Tuesday, we made a plan.

Wednesday, we went shopping and made signs. By Wednesday evening, our entire front glass was painted and backlit, visible from a block away, and we were offering free water, granola bars and charging stations for the hundreds of Pokémon players that were already there, on our own property.

In just over 48 hours, we had served over 2,000. By Sunday, we had served 4,384. At last count, in nine days spread over less than two weeks, we’ve served 7,604 people, and have been spotlighted repeatedly by several news media and social media sources as a church that cares about its community.

Evangel Church is serving the Pokémon GO crowds gathering near their church.
Evangel Church is serving the Pokémon GO crowds gathering near their church.

We’ve never seen such a positive response. Over and over, we’ve been asked, “Who are you? Why are you doing this?” When we answer that Jesus said to love our neighbours (and we suddenly have a lot of neighbours!) we hear over and over, “I’ve never seen a church that cared about its neighbours like this.”

Continue reading Montreal Church Serves Pokémon GO Crowds

To Colour is to Grow, especially when you don’t know what you are doing

by Karen Stiller

Last week I experienced spiritual growth by colouring the cover of the Jul/Aug issue of Faith Today. 

To colour is to grow, discovered Karen Stiller
To colour is to grow, discovered Karen Stiller

It wasn’t so much in the realm of theological insights, but more, I would say, in the area of sober self-examination and humility. I realized, and yes, I am thankful for this insight thank you very much, that I am still rather impatient and messy with an impaired sense of how colours work together (red and pink together, bring it on!)

As I whittled away with a paring knife at the kitchen sink (rather feverishly now that I reflect), trying to sharpen one of those coloured pencils with no actual sharpener within 100 miles, I dealt with existential questions like: Why am I here?

In time, back aching, I forced myself to relax a bit and began more of a loose, looping scribbling, a “get ‘er done,” kind of colouring, much like my boys did so many years ago. Then, I came face to face with my own inflated pride (enough growth already!) as I took a slightly far-off picture of my colouring, so that people couldn’t really see it close up.

But then, squinting, I actually started to grow fond of my creation and tell myself I was quite something after all. Thus began the phase where I left it on the coffee table, hoping for compliments.

So, as you can see, it was actually a marathon of spiritual growth. A veritable triathlon of insight leading me to the conclusion that perhaps I really am best to colour mostly, or only, with words. Certainly not with a deadline. And definitely not with a desire to impress. And clearly with a pencil sharpener on hand.

Karen Stiller is a senior editor of Faith Today. It’s not too late for you to send in your own version of our Jul/Aug cover! Email us at Check out the subscription deal this month which will put a wonderful cololuring book into your hands. 

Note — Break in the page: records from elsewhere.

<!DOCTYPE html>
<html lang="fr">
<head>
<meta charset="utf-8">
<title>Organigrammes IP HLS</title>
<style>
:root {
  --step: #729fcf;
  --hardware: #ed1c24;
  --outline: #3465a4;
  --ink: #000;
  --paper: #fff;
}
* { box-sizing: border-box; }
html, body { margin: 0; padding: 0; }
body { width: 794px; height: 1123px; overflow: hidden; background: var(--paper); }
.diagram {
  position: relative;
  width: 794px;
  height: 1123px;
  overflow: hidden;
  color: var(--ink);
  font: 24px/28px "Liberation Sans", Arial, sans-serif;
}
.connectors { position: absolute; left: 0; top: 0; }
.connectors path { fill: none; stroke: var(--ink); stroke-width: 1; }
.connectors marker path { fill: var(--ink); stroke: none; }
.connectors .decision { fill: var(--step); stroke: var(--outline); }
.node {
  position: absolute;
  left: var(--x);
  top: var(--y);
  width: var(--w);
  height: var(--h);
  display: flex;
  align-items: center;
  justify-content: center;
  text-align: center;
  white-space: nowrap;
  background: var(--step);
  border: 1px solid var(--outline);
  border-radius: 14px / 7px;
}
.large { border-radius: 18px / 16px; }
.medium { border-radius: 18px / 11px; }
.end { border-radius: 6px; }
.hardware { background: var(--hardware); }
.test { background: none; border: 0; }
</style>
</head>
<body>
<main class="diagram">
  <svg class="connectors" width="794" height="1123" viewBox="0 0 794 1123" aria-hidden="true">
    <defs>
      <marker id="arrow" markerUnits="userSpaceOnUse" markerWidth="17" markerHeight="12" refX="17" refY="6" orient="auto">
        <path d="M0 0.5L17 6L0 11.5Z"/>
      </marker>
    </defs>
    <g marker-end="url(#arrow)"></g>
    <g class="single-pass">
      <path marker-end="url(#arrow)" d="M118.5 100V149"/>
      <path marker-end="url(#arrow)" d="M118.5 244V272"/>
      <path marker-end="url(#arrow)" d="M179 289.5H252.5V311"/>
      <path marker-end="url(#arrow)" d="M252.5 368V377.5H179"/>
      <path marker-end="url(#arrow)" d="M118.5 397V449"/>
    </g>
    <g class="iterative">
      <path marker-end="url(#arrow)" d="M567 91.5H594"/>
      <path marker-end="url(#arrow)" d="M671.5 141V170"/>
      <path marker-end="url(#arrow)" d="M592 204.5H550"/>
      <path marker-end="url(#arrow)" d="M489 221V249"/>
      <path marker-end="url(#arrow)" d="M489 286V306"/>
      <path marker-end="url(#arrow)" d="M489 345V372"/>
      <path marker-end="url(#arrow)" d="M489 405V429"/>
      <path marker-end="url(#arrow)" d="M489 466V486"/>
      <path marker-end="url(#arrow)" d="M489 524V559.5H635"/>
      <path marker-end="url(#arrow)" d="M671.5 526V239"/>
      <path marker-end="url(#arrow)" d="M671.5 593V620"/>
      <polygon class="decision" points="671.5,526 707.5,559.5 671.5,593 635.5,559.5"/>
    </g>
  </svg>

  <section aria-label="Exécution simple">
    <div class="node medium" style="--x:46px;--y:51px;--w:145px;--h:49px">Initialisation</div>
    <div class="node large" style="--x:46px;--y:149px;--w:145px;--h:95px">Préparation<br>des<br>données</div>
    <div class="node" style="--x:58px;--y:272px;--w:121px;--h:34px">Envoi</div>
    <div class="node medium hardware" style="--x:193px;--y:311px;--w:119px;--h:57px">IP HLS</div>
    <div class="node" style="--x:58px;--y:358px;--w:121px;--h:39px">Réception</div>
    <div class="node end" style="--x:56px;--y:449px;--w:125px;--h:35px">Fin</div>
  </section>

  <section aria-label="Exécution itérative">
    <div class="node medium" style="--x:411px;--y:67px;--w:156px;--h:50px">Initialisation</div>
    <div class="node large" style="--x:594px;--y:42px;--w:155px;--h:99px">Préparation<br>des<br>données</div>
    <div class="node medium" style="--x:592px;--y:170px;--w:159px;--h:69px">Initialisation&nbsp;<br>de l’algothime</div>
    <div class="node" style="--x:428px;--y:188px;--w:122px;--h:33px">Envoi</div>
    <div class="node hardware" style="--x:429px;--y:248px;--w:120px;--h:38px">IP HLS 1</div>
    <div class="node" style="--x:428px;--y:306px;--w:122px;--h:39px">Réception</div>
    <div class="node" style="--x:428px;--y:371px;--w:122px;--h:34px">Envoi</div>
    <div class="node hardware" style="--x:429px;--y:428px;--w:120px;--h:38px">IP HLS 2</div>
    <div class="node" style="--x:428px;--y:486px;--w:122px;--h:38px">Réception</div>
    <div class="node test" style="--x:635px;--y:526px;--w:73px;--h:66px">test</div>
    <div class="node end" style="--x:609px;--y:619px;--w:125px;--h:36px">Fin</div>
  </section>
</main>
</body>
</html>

La lutte de l’Université Trinity Western pour la liberté de religion s’intensifie


Les experts disent que c’est une cause importante − pour tout le monde

Par Allison Barron

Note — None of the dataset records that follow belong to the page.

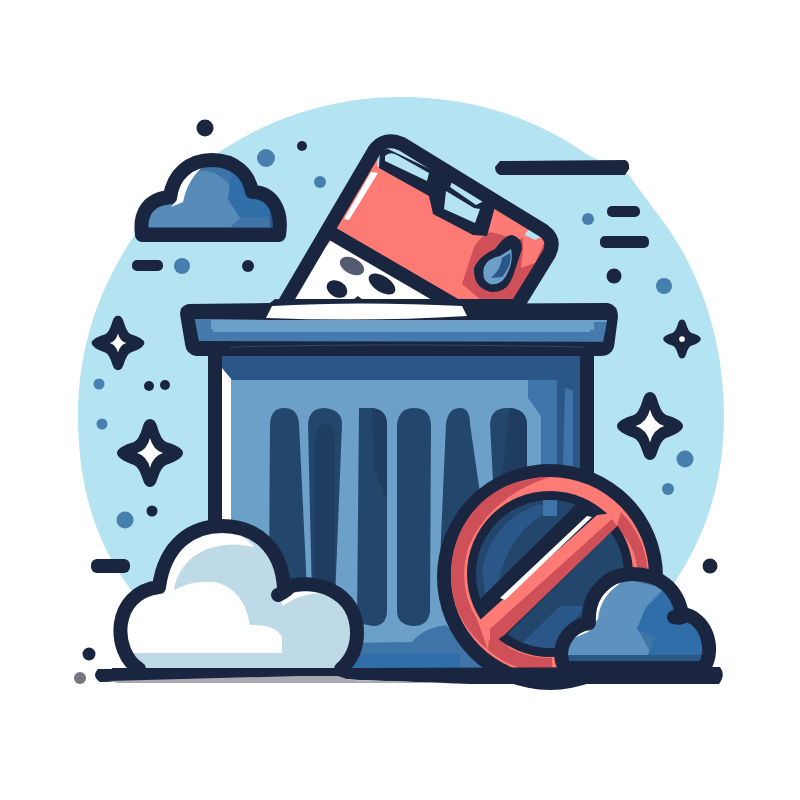
<!DOCTYPE html>
<html lang="en">
<head>
<meta charset="utf-8">
<title>Trash bin illustration</title>
<style>
:root {
  --ink: #1a2640;
  --sky: #b4e3f2;
  --steel: #6ca0c8;
  --steel-mid: #3f74a8;
  --steel-deep: #2a5688;
  --slot: #23466d;
  --slot-dark: #1f3d60;
  --blue: #306eaa;
  --mist: #bfdae7;
  --coral: #fd7b74;
  --coral-deep: #cf5058;
  --white: #ffffff;
}
html, body { margin: 0; background: var(--white); }
body { width: 800px; height: 800px; overflow: hidden; }
svg { display: block; }
.ink { fill: var(--ink); }
.sky { fill: var(--sky); }
.steel { fill: var(--steel); }
.steel-mid { fill: var(--steel-mid); }
.steel-deep { fill: var(--steel-deep); }
.slot { fill: var(--slot); }
.slot-dark { fill: var(--slot-dark); }
.blue { fill: var(--blue); }
.mist { fill: var(--mist); }
.coral { fill: var(--coral); }
.coral-deep { fill: var(--coral-deep); }
.white { fill: var(--white); }
.outline { fill: none; stroke: var(--ink); stroke-width: 14; stroke-linejoin: round; stroke-linecap: round; }
</style>
</head>
<body>
<svg width="800" height="800" viewBox="0 0 800 800" role="img" aria-label="Trash bin holding a discarded card, with clouds and a prohibition sign">
  <defs>
    <path id="sparkle" d="M0-34Q5-34 7-27Q11-13 16-11Q33-6 33 0Q33 6 16 12Q11 14 7 27Q5 34 0 34Q-5 34-7 27Q-11 14-16 12Q-33 6-33 0Q-33-6-16-11Q-11-13-7-27Q-5-34 0-34Z"/>
    <path id="glint" d="M0-15Q3-3 13 0Q3 3 0 15Q-3 3-13 0Q-3-3 0-15Z"/>
    <path id="front-cloud" d="M139 669C112 652 111 593 159 587C165 543 193 526 222 526C257 526 282 549 284 588C313 577 357 590 357 633Q357 655 341 669Z"/>
    <path id="small-cloud" d="M565 668C554 649 568 626 589 623C587 592 609 574 632 574C659 574 677 588 682 614C706 617 716 648 704 668Z"/>
    <path id="sky-cloud" d="M142 235C139 213 148 199 170 197C173 174 190 160 212 160C235 160 249 174 252 192C272 192 283 210 279 235Z"/>
    <path id="card" d="M283 306L374 151Q384 136 402 144L544 231Q556 240 549 254L517 306Z"/>
    <clipPath id="front-cloud-clip"><use href="#front-cloud"/></clipPath>
    <clipPath id="small-cloud-clip"><use href="#small-cloud"/></clipPath>
    <clipPath id="sky-cloud-clip"><use href="#sky-cloud"/></clipPath>
    <clipPath id="card-clip"><use href="#card"/></clipPath>
    <clipPath id="sign-clip"><circle cx="550" cy="574" r="74"/></clipPath>
  </defs>

  <rect class="white" width="800" height="800"/>
  <path id="backdrop" class="sky" d="M131 590C93 540 78 480 78 416C78 240 222 97 401 97C470 97 535 117 588 155L628 174L656 212C700 267 724 340 724 416C724 480 706 535 676 580L640 660H160Z"/>

  <g id="speed-lines" class="ink">
    <path d="M500 161L625 160Q630 162 629 169L625 175H500Q495 173 495 167Z"/>
    <rect x="607" y="206" width="33" height="11" rx="5"/>
    <rect x="600" y="236" width="49" height="12" rx="5"/>
    <rect x="132" y="260" width="31" height="11" rx="5"/>
    <rect x="91" y="559" width="39" height="14" rx="6"/>
  </g>

  <g id="dots">
    <g class="ink">
      <circle cx="205" cy="128" r="8.5"/>
      <circle cx="302" cy="146" r="5"/>
      <circle cx="248" cy="266" r="6"/>
      <circle cx="614" cy="276" r="7.5"/>
      <circle cx="149" cy="386" r="5"/>
      <circle cx="165" cy="385" r="5"/>
      <circle cx="152" cy="511" r="5.5"/>
      <circle cx="710" cy="566" r="7.5"/>
      <circle cx="89" cy="654" r="6.5"/>
    </g>
    <g fill="#477fae">
      <circle cx="266" cy="158" r="9"/>
      <circle cx="320" cy="182" r="6"/>
      <circle cx="182" cy="266" r="8"/>
      <circle cx="588" cy="219" r="6"/>
      <circle cx="664" cy="286" r="8"/>
      <circle cx="99" cy="384" r="5.5"/>
      <circle cx="102" cy="424" r="5.5"/>
      <circle cx="125" cy="520" r="8.5"/>
      <circle cx="685" cy="459" r="8.5"/>
      <circle cx="668" cy="489" r="6"/>
    </g>
    <circle cx="80" cy="678" r="6" fill="#77757f"/>
  </g>

  <g id="sparkles">
    <g transform="translate(118 343) scale(.8)"><use href="#sparkle" class="ink"/><use href="#glint" class="white" transform="scale(.8)"/></g>
    <g transform="translate(150 453)"><use href="#sparkle" class="ink"/><use href="#glint" class="white"/></g>
    <g transform="translate(650 426)"><use href="#sparkle" class="ink"/><use href="#glint" class="white" transform="scale(1.1)"/></g>
    <g transform="translate(682 339) scale(.57)"><use href="#sparkle" class="ink"/><circle class="white" r="5"/></g>
  </g>

  <g id="cloud-in-sky">
    <use href="#sky-cloud" class="steel-mid"/>
    <g clip-path="url(#sky-cloud-clip)">
      <path class="steel" d="M140 217Q152 205 174 205L183 177Q205 164 222 178Q235 186 228 199L240 218L227 230H140Z" opacity=".55"/>
      <path class="blue" d="M232 168L256 193Q280 197 272 217H240L228 199Z"/>
      <path class="steel-deep" d="M140 227H270V212H285V242H140Z"/>
      <path class="white" d="M177 200Q178 174 205 165Q188 178 183 202L171 207Z"/>
    </g>
    <use href="#sky-cloud" class="outline" stroke-width="13"/>
  </g>

  <g id="discarded-card">
    <use href="#card" class="coral"/>
    <g clip-path="url(#card-clip)">
      <path class="white" d="M335 236L462 306H275Z"/>
      <path class="outline" stroke-width="11" d="M331 233L458 307"/>
      <path class="white" d="M344 219L371 172L378 173L349 220Z"/>
      <path class="coral-deep" d="M462 284L474 247Q485 229 506 229L524 238L553 244L519 306H488Z"/>
      <path class="coral" d="M523 231L545 241L535 263L521 268L523 250Z"/>
      <path class="sky" d="M378 147L404 149L543 236L535 240L491 218L480 230L441 214L430 193L377 166Z"/>
      <path class="coral" d="M492 205L530 228L520 240L487 231Z"/>
      <path class="ink" d="M380 150L388 149L434 171L441 166L454 177L450 187L476 205L492 197L496 203L487 236L473 235L433 214L429 196L379 168Z"/>
      <path class="sky" d="M385 156Q390 151 397 155L429 173L427 181L385 161Z"/>
      <path class="sky" d="M446 191L474 208L480 209L475 223L444 209Z"/>
      <path class="ink" d="M512 235Q522 237 522 249L513 276Q507 293 491 292Q473 288 474 268Q479 256 495 249Q505 235 512 235Z"/>
      <path class="steel" d="M511 249Q514 262 506 276Q500 286 490 284Q481 280 484 267Q488 258 500 256Z"/>
      <path class="steel-deep" d="M510 253Q513 264 502 277L491 278Q501 269 502 258Z"/>
    </g>
    <g id="card-marks">
      <ellipse cx="352" cy="266" rx="13" ry="8" transform="rotate(28 352 266)" fill="#545b70"/>
      <ellipse class="ink" cx="382" cy="284" rx="15" ry="8" transform="rotate(33 382 284)"/>
      <ellipse class="ink" cx="337" cy="289" rx="11" ry="8" transform="rotate(30 337 289)"/>
      <path class="ink" d="M345 306L358 296L370 306Z"/>
    </g>
    <use href="#card" class="outline" stroke-width="15"/>
  </g>

  <g id="bin">
    <path class="steel" d="M215 345H587V670H215Z"/>
    <path class="white" d="M222 358H231V540H222Z"/>
    <path class="steel-deep" d="M222 356H580V480H557V380H232L222 368Z"/>
    <path class="steel-mid" d="M528 380H557V490H541V416L528 398Z"/>
    <path class="steel-mid" d="M565 388L573 390V466H563Z"/>
    <path class="steel-mid" d="M340 643L412 642Q423 628 446 625L490 670H340Z"/>
    <path class="blue" d="M345 654H460V670H345Z"/>
    <g id="bin-slots" class="slot">
      <path d="M270 424Q271 408 284 408Q298 408 299 424L307 590H269Z"/>
      <path d="M308 424Q309 408 325 408Q342 410 342 424L335 600H312Z"/>
      <path d="M359 408H372Q387 410 387 424V612Q386 626 373 626L357 623Z"/>
      <path d="M397 424Q399 408 414 408Q430 408 431 424L430 612Q428 626 413 626Q398 625 397 612Z"/>
      <path d="M446 424Q448 408 460 408Q470 408 470 424L481 500L440 560Z"/>
      <path d="M490 424Q491 408 507 408Q526 408 527 424V500H494Z"/>
    </g>
    <g id="bin-slot-shade" class="slot-dark">
      <path d="M315 440Q316 424 326 424Q335 426 335 440V600H315Z"/>
      <path d="M372 408Q386 409 387 424V500L374 470Z"/>
      <path d="M510 408Q526 409 527 424V490H500Z"/>
    </g>
    <path class="outline" d="M215 347V540M587 347V490"/>
    <g id="bin-rim">
      <path class="ink" d="M188 304L270 303L275 299L350 304L608 303Q618 305 618 317L614 347Q611 356 601 356H196Q186 354 185 344L180 314Q180 306 188 304Z"/>
      <path class="steel" d="M195 319L270 320H607L603 341H199Z"/>
      <path class="steel-mid" d="M195 319H211V329L594 330V322H607L603 342L199 341Z" opacity=".85"/>
      <path class="steel" d="M213 323H590V332H213Z"/>
      <path class="white" d="M272 306Q360 301 462 306L467 316Q370 322 266 318Z"/>
      <path d="M230 347Q390 343 585 347" fill="none" stroke="#324661" stroke-width="1"/>
    </g>
  </g>

  <g id="prohibition-sign">
    <circle class="ink" cx="550" cy="577" r="113"/>
    <circle class="coral" cx="550" cy="576" r="99"/>
    <path class="coral-deep" d="M451 575C451 520 492 477 550 477Q490 496 468 548Q457 588 477 619L488 650Q451 620 451 575ZM490 626L509 648Q528 658 552 658V673Q515 673 488 650ZM621 512Q650 542 648 586L638 577Q637 540 610 524Z"/>
    <circle class="ink" cx="550" cy="574" r="83"/>
    <g clip-path="url(#sign-clip)">
      <rect class="slot" x="470" y="490" width="160" height="170"/>
      <path class="steel-deep" d="M482 570Q492 520 540 504L555 509Q507 528 497 590L487 607Z"/>
      <path class="steel-mid" d="M543 500H557V516H543Z"/>
      <path class="steel-deep" d="M520 645L560 606H585L548 660Z"/>
      <path d="M483 627L606 506" fill="none" stroke="var(--ink)" stroke-width="44"/>
    </g>
    <path class="coral" d="M480 620L597 515L621 512L617 526L503 636L489 640Z"/>
    <path class="coral-deep" d="M490 629L612 519L617 526L504 635L490 646Z"/>
    <path class="white" d="M500 598L587 516L592 517L505 600Z"/>
  </g>

  <g id="ground">
    <path class="ink" d="M98 669L350 668L720 667Q726 675 719 684H470L360 680L330 678L100 682Q91 676 98 669Z"/>
    <path d="M108 681L335 675L350 680L450 683H118Z" fill="#aaa9b1"/>
  </g>

  <g id="cloud-front-left">
    <use href="#front-cloud" class="mist"/>
    <g clip-path="url(#front-cloud-clip)">
      <path class="white" d="M118 653V610Q135 590 164 594C163 553 190 530 222 532Q245 534 254 547C217 538 180 553 174 590Q192 580 215 582Q244 589 250 625Q275 624 282 637V653Z"/>
      <path class="white" d="M281 602Q300 584 329 593Q301 592 283 606Z"/>
    </g>
    <path class="outline" d="M139 669C112 652 111 593 159 587C165 543 193 526 222 526C257 526 282 549 284 588C313 577 357 590 357 633Q357 655 341 669" stroke-width="13"/>
    <path class="outline" d="M278 595Q287 591 290 586"/>
    <path class="ink" d="M112 668H355V676H112Z"/>
  </g>

  <g id="cloud-front-right">
    <use href="#small-cloud" class="steel-mid"/>
    <g clip-path="url(#small-cloud-clip)">
      <path class="steel" d="M565 655L570 637L593 626L598 596L628 580L664 588L646 607L637 628L652 655Z" opacity=".7"/>
      <path class="blue" d="M667 588L678 620Q704 625 705 655H648L655 637L637 630L645 609Z"/>
      <path class="steel-deep" d="M563 655H710V670H563Z"/>
      <path class="white" d="M589 624Q588 590 626 580Q600 594 598 619L588 632L574 638Z"/>
    </g>
    <use href="#small-cloud" class="outline" stroke-width="13"/>
    <path class="outline" stroke-width="11" d="M674 617Q681 619 685 615"/>
  </g>
</svg>
</body>
</html>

Jessie Legaree est diplômée de la Trinity Western University (TWU),  avec un baccalauréat et une maîtrise. Ayant fréquenté la faculté de droit à l’Université de Toronto, elle fait présentement un stage à Abbotsford, Colombie-Britannique.

Et elle voit son alma mater traverser une série d’appels et de contre-appels pour obtenir le droit d’avoir sa propre faculté de droit.

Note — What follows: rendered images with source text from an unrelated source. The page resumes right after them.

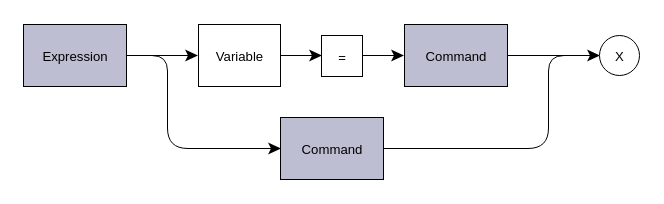
<!DOCTYPE html>
<html lang="en">
<head>
<meta charset="utf-8">
<title>Statement syntax diagram</title>
<style>
:root { --ink: #000; --paper: #fff; --rule: #bebed3; }
* { box-sizing: border-box; }
html, body { margin: 0; background: var(--paper); }
.diagram {
  position: relative; width: 664px; height: 204px; overflow: hidden;
  background: var(--paper); color: var(--ink);
  font: 13.2px/1 "Liberation Sans", Arial, sans-serif;
}
.connectors { position: absolute; inset: 0; display: block; }
.connectors .line { fill: none; stroke: var(--ink); stroke-width: 1; }
.connectors .arrow { fill: var(--ink); }
.node {
  position: absolute; display: flex; align-items: center; justify-content: center;
  padding-top: 3px; border: 1px solid var(--ink); background: var(--paper);
}
.rule { width: 104px; height: 63px; background: var(--rule); }
.expression { left: 23px; top: 24px; }
.variable { left: 198px; top: 24px; width: 83px; height: 63px; }
.equals { left: 321px; top: 35px; width: 42px; height: 42px; }
.command-assign { left: 404px; top: 24px; }
.command-direct { left: 280px; top: 117px; }
.end { left: 599px; top: 35px; width: 41px; height: 41px; border-radius: 50%; }
</style>
</head>
<body>
<main class="diagram">
  <svg class="connectors" width="664" height="204" viewBox="0 0 664 204" aria-hidden="true">
    <defs>
      <path id="arrowhead" class="arrow" d="M0 0L-13 -6L-10 0L-13 6Z"/>
    </defs>
    <path class="line" d="M126 55.5H190M280 55.5H313M362 55.5H396M506 55.5H591"/>
    <path class="line" d="M126 55.5H152Q167.5 55.5 167.5 71V128Q167.5 148.5 188 148.5H272"/>
    <path class="line" d="M383 148.5H528Q548.5 148.5 548.5 128V71Q548.5 55.5 564 55.5H591"/>
    <use href="#arrowhead" x="198" y="55.5"/>
    <use href="#arrowhead" x="322" y="55.5"/>
    <use href="#arrowhead" x="404" y="55.5"/>
    <use href="#arrowhead" x="600" y="55.5"/>
    <use href="#arrowhead" x="281" y="148.5"/>
  </svg>
  <div class="node rule expression">Expression</div>
  <div class="node variable">Variable</div>
  <div class="node equals">=</div>
  <div class="node rule command-assign">Command</div>
  <div class="node rule command-direct">Command</div>
  <div class="node end">X</div>
</main>
</body>
</html>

Legaree dit que ses études à TWU ont favorisé sa croissance académique et spirituelle, en plus d’améliorer ses futures compétences d’avocate en instillant en elle un amour pour toutes les personnes et un désir de servir autrui. Elle appuie l’idée d’une faculté de droit reconnue à travers le Canada.

« Une éducation juridique chrétienne supporte un plus grand appel qui enracine la défense dans le service, et je ne peux imaginer meilleures assises pour les futurs avocats, » explique-t-elle.

Mais cet avenir pourrait ne pas être possible avec l’action en justice sans précédent que TWU doit subir dans quelques provinces.

Continue reading La lutte de l’Université Trinity Western pour la liberté de religion s’intensifie

Canada's Christian Magazine